RECORD SET Start Marker
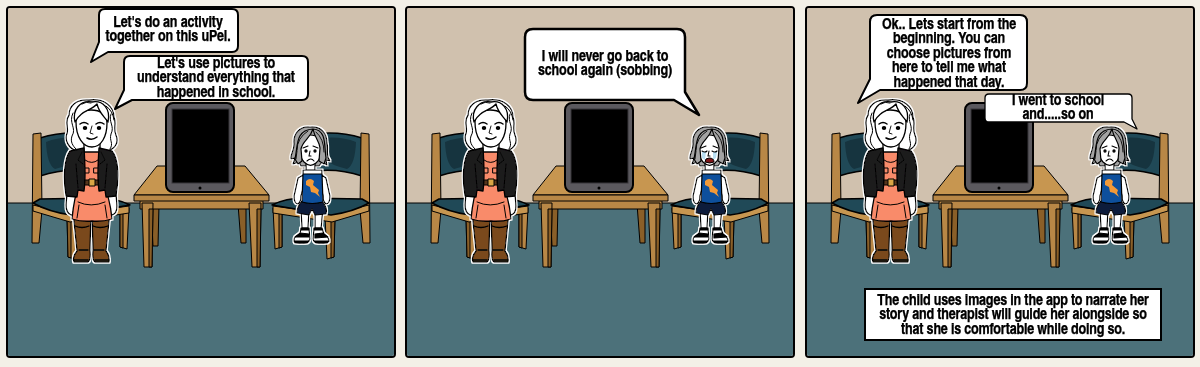
<!DOCTYPE html>
<html lang="en">
<head>
<meta charset="utf-8">
<title>Therapy storyboard</title>
<style>
:root{--paper:#f3f0e7;--ink:#000;--wall:#d0c1ae;--floor:#4c717a;--teal:#204957;--teal-dark:#16343f;--wood:#b88746;--wood-light:#c79650;--wood-dark:#8a5f28;--coral:#f98b6b;--jacket:#1d1b1c;--boot:#7a4a1e;--grey-hair:#a3a3a3;--shirt:#0c4f9c;--shorts:#0d1b3a;--white:#fff}
*{margin:0;box-sizing:border-box}
html,body{width:1200px;height:367px;overflow:hidden;background:var(--paper)}
.storyboard{position:relative;width:1200px;height:367px}
.panel svg{position:absolute;top:6px;width:390px;height:352px;border:2px solid var(--ink);border-radius:4px}
.first svg{left:6px}.second svg{left:405px}.third svg{left:805px}
.defs{position:absolute;width:0;height:0}
.speech,.caption{position:absolute;transform:translateX(-50%);white-space:nowrap;text-align:center;color:var(--ink);font:bold 15.3px/14.4px "TeX Gyre Heros Cn","Liberation Sans",sans-serif;letter-spacing:-.15px;-webkit-text-stroke:.25px var(--ink)}
.caption{left:1013px;top:288px;width:298px;height:53px;padding-top:2px;background:var(--white);border:2px solid var(--ink);letter-spacing:-.2px}
.bubble{fill:var(--white);stroke:var(--ink);stroke-width:2;stroke-linejoin:round}
.line{fill:none;stroke:var(--ink);stroke-linecap:round;stroke-linejoin:round}
</style>
</head>
<body>
<main class="storyboard">
<svg class="defs" aria-hidden="true">
<defs>
<filter id="white-edge" x="-10%" y="-10%" width="120%" height="120%">
<feMorphology in="SourceAlpha" operator="dilate" radius="1.3" result="wide"/>
<feFlood flood-color="#fff"/><feComposite in2="wide" operator="in" result="edge"/>
<feMerge><feMergeNode in="edge"/><feMergeNode in="SourceGraphic"/></feMerge>
</filter>
<g id="chair" stroke="var(--ink)" stroke-linejoin="round">
<path fill="var(--wood-dark)" d="M304 134l7-2v73h-7zM302 207h8v27h-8z"/>
<path fill="var(--teal)" stroke-width="1.5" d="M308 135q28-5 54 3v38q-27-9-54-4z"/>
<path fill="var(--teal-dark)" stroke="none" d="M322 138q20-2 34 4-1 23-9 27-16-4-22-9z"/>
<path fill="var(--wood)" d="M361 133l8 1 1 109h-7l-3-33z"/>
<path fill="var(--wood)" d="M273 208l9 2v37l-7 2zM325 216h10l-1 41-7 2z"/>
<path fill="var(--wood-dark)" d="M279 210h3v37l-3 1zM331 216h4l-1 41-3 1z"/>
<path fill="var(--wood-light)" d="M273 206l58 8 38-9v6l-37 11-59-9z"/>
<path fill="var(--teal)" stroke-width="1.5" d="M272 205q14-7 32-7l58 1 7 4q-16 9-38 12z"/>
</g>
<g id="table" stroke="var(--ink)" stroke-linejoin="round">
<path fill="var(--wood-dark)" d="M151 204h8l-1 42h-5zM238 204h8v39h-5z"/>
<path fill="var(--wood)" d="M140 200h123v9H140z"/>
<path fill="var(--wood)" d="M142 203h11l-1 64h-8zM249 203h12l-1 64h-8z"/>
<path fill="var(--wood-dark)" d="M149 209h4l-1 58h-3zM257 209h4l-1 58h-3z"/>
<path fill="var(--wood-light)" d="M157 166h88l24 29H134z"/>
<path fill="var(--wood)" d="M134 195h135v6H134z"/>
</g>
<g id="tablet">
<rect x="166" y="103" width="68" height="89" rx="7" fill="#5b595e" stroke="var(--ink)" stroke-width="2"/>
<rect x="172" y="109" width="57" height="74" stroke="#38363a"/>
<circle cx="200" cy="188" r="1.5"/>
</g>
<g id="woman" filter="url(#white-edge)" stroke="var(--ink)" stroke-width="1.3" stroke-linejoin="round">
<path fill="var(--white)" d="M89 100c-13-1-20 6-20 15-5 7 0 12-2 18-3 8 2 15 9 18h32c8-3 11-9 8-16-3-7 1-11-2-18 0-10-9-19-25-17z"/>
<path class="line" stroke-width="1" d="M73 113c-5 10 4 15-1 23-2 6 1 10 4 13M111 114c-3 8 4 12 0 20-2 7 3 9-1 15M106 106q7 5 8 14"/>
<path fill="var(--white)" d="M84 142h16v13H84z"/>
<path fill="var(--white)" d="M76 122c0-8 6-12 15-12s16 4 16 13c0 14-6 24-15 24s-16-10-16-25z"/>
<path fill="var(--white)" d="M97 104c-6 7-16 6-22 18-3-12 5-22 17-20 11-2 19 7 16 20-4-6-9-9-11-18z"/>
<path class="line" stroke-width="1.5" d="M80 124q4-3 8 0M96 124q4-3 8 0M87 138q5 3 10-1"/>
<path class="line" stroke-width=".9" d="M92 126l-2 7 3 1M82 104q4-3 9-1"/>
<ellipse cx="85" cy="128" rx="1.6" ry="1.3"/><ellipse cx="99" cy="128" rx="1.6" ry="1.3"/>
<path fill="var(--white)" d="M67 193h9l1 15q-2 8-6 7-5-2-5-10zM107 193h9l1 13q0 8-5 9-4-1-5-8z"/>
<path fill="var(--boot)" d="M73 212h18l-1 38q1 10-2 12H74q-2-5 3-11zM92 212h18l-4 39q4 5 3 11H95q-3-2-2-12z"/>
<path class="line" stroke="#4f2d10" d="M75 226q7 3 14 0M93 226q7 3 15 0M79 250h9M94 250h10"/>
<path class="line" d="M74 260h14M95 260h14"/>
<path fill="var(--coral)" d="M80 152h22v29q8 16 10 38-10 3-20 2-10 1-20-2 2-22 8-38z"/>
<path class="line" stroke="#b94f37" stroke-width="1" d="M78 202q13 6 27 0M79 205l-2 13M105 205l2 13M85 160q7 5 13 0M84 168h5v5h-5zM94 168h5v5h-5z"/>
<path fill="#54341d" stroke-width="1" d="M81 180h21v5H81z"/><rect x="89" y="179" width="6" height="7" fill="#d9a545" stroke-width="1"/>
<path fill="var(--jacket)" d="M84 148l-14 3c-6 8-7 27-4 45l11 1 1-7 6 1c2-14 1-28 0-43zM99 148l13 3c7 8 7 28 4 45l-10 1-1-7-6 1c-2-14-1-28 0-43z"/>
<path class="line" stroke="#686466" stroke-width=".9" d="M76 164l2 24M107 164l-2 24M82 152l-4 8 5 4M101 152l4 8-5 4"/>
</g>
<g id="child" filter="url(#white-edge)" stroke="var(--ink)" stroke-width="1.2" stroke-linejoin="round">
<path fill="var(--grey-hair)" d="M310 127c-11-1-17 7-16 17 0 8-4 10-3 15l4-1-2 6 6-2 2 4h18l3-4 5 3-1-5 4 1c-5-6-1-11-3-18 0-10-6-17-17-16z"/>
<path fill="var(--white)" d="M306 162h9v12h-9z"/>
<path fill="var(--white)" d="M299 147q0-12 11-12t12 12q0 11-6 16-6 5-12-1-5-6-5-15z"/>
<path fill="var(--grey-hair)" d="M313 129c-3 10-10 11-12 20l1 12-4 3-3-5c3-13 0-29 18-30zM313 129c2 10 6 11 7 19l-1 13 5 3 2-6c-2-12 1-28-13-29z"/>
<path class="line" stroke="#5a5a5a" stroke-width=".9" d="M308 131q-11 7-11 19M316 132q8 7 8 20M297 151l-1 8"/>
<path fill="var(--white)" d="M303 175l-5 3-4 18q0 8 4 8 3-2 3-8l4-14zM322 175l4 3 4 18q0 8-4 8-3-2-3-8l-3-14z"/>
<path fill="var(--white)" d="M301 208h8l-1 22h-6zM315 208h8l-2 22h-6z"/>
<path fill="var(--shorts)" d="M302 201h20q6 7 4 13l-11 1-3-6-3 6-12-2q0-7 5-12z"/>
<path fill="var(--white)" d="M303 170h19v6h-19z"/>
<path fill="var(--shirt)" d="M303 174h19l1 28q-11 3-21 0z"/>
<path fill="#f39a38" stroke="none" d="M306 181q4-4 8 0l-1 4 6 5-1 3 2 4-5-4-4-1-1-5-4-2z"/>
<path fill="var(--white)" d="M301 228h8l1 11q-2 5-8 4-8 1-8-3 0-4 6-6zM314 228h8l2 6q5 3 5 7-2 3-8 2-7 1-8-4z"/>
<path d="M295 237l5-4 9 1v3zM315 234l8-1 5 4-13 1zM301 228h8v2h-8zM314 228h8v2h-8zM294 241h15l-2 2h-12zM314 241h15l-2 2h-11z"/>
</g>
<g id="sad-face" class="line" stroke-width="1.1"><path d="M303 148l5-2M313 146l5 2M310 151l-1 5h2M307 161q4-4 7 0"/><circle cx="306" cy="151" r="1.1" fill="#000"/><circle cx="315" cy="151" r="1.1" fill="#000"/></g>
<g id="sobbing-face"><path fill="#b9dff2" d="M303 152h4l-1 8-3-2zM314 152h4l-1 6-3 2z"/><path class="line" stroke-width="1.1" d="M302 148l5-2M314 146l5 2M303 151q3 2 5 0M313 151q3 2 5 0M310 151l-1 5h2"/><path fill="#7c1518" stroke="#000" d="M306 162q0-4 4-4 5 0 5 4-4 2-9 0z"/></g>
<g id="room">
<path fill="var(--wall)" d="M0 0h400v203H0z"/><path fill="var(--floor)" d="M0 203h400v164H0z"/><path class="line" stroke="#2c474e" d="M0 203h400"/>
<use href="#chair" transform="matrix(-1 0 0 1 402 0)"/><use href="#chair"/>
<use href="#table"/><use href="#tablet"/><use href="#woman"/><use href="#child"/>
</g>
</defs>
</svg>

<section class="panel first">
<svg viewBox="8 8 386 348" role="img" aria-label="Therapist and child sitting at a table with a tablet">
<use href="#room"/><use href="#sad-face"/>
<path class="bubble" d="M105 9h127q6 0 6 6v31q0 6-6 6H108l-17 10 8-20V15q0-6 6-6z"/>
<path class="bubble" d="M130 56h172q6 0 6 6v32q0 6-6 6H132l-17 9 9-19V62q0-6 6-6z"/>
</svg>
<p class="speech" style="left:168px;top:14px">Let's do an activity<br>together on this uPel.</p>
<p class="speech" style="left:216px;top:55px">Let's use pictures to<br>understand everything that<br>happened in school.</p>
</section>

<section class="panel second">
<svg viewBox="407 8 386 348" role="img" aria-label="The child sobs at the table">
<g transform="translate(399 0)"><use href="#room"/><use href="#sobbing-face"/></g>
<path class="bubble" style="stroke-width:2.5" d="M533 29h144q8 0 8 8v55l14 23-25-15H533q-8 0-8-8V37q0-8 8-8z"/>
</svg>
<p class="speech" style="left:605px;top:48px">I will never go back to<br>school again (sobbing)</p>
</section>

<section class="panel third">
<svg viewBox="807 8 386 348" role="img" aria-label="The therapist guides the child through the story">
<g transform="translate(799 0)"><use href="#room"/><use href="#sad-face"/></g>
<path class="bubble" d="M877 15h143q7 0 7 7v61q0 7-7 7H880l-22 13 12-24V22q0-7 7-7z"/>
<path class="bubble" style="stroke-width:1.3" d="M989 94h139q4 0 4 4v21l5 10-13-7H989q-4 0-4-4V98q0-4 4-4z"/>
</svg>
<p class="speech" style="left:949px;top:16px">Ok.. Lets start from the<br>beginning. You can<br>choose pictures from<br>here to tell me what<br>happened that day.</p>
<p class="speech" style="left:1058px;top:93px;line-height:13.6px">I went to school<br>and.....so on</p>
<p class="caption">The child uses images in the app to narrate her<br>story and therapist will guide her alongside so<br>that she is comfortable while doing so.</p>
</section>
</main>
</body>
</html>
RECORD SET End Marker
Copy every line from the records that holds the string "third".

### SOLUTION FOR THIS PROBLEM
.first svg{left:6px}.second svg{left:405px}.third svg{left:805px}
<section class="panel third">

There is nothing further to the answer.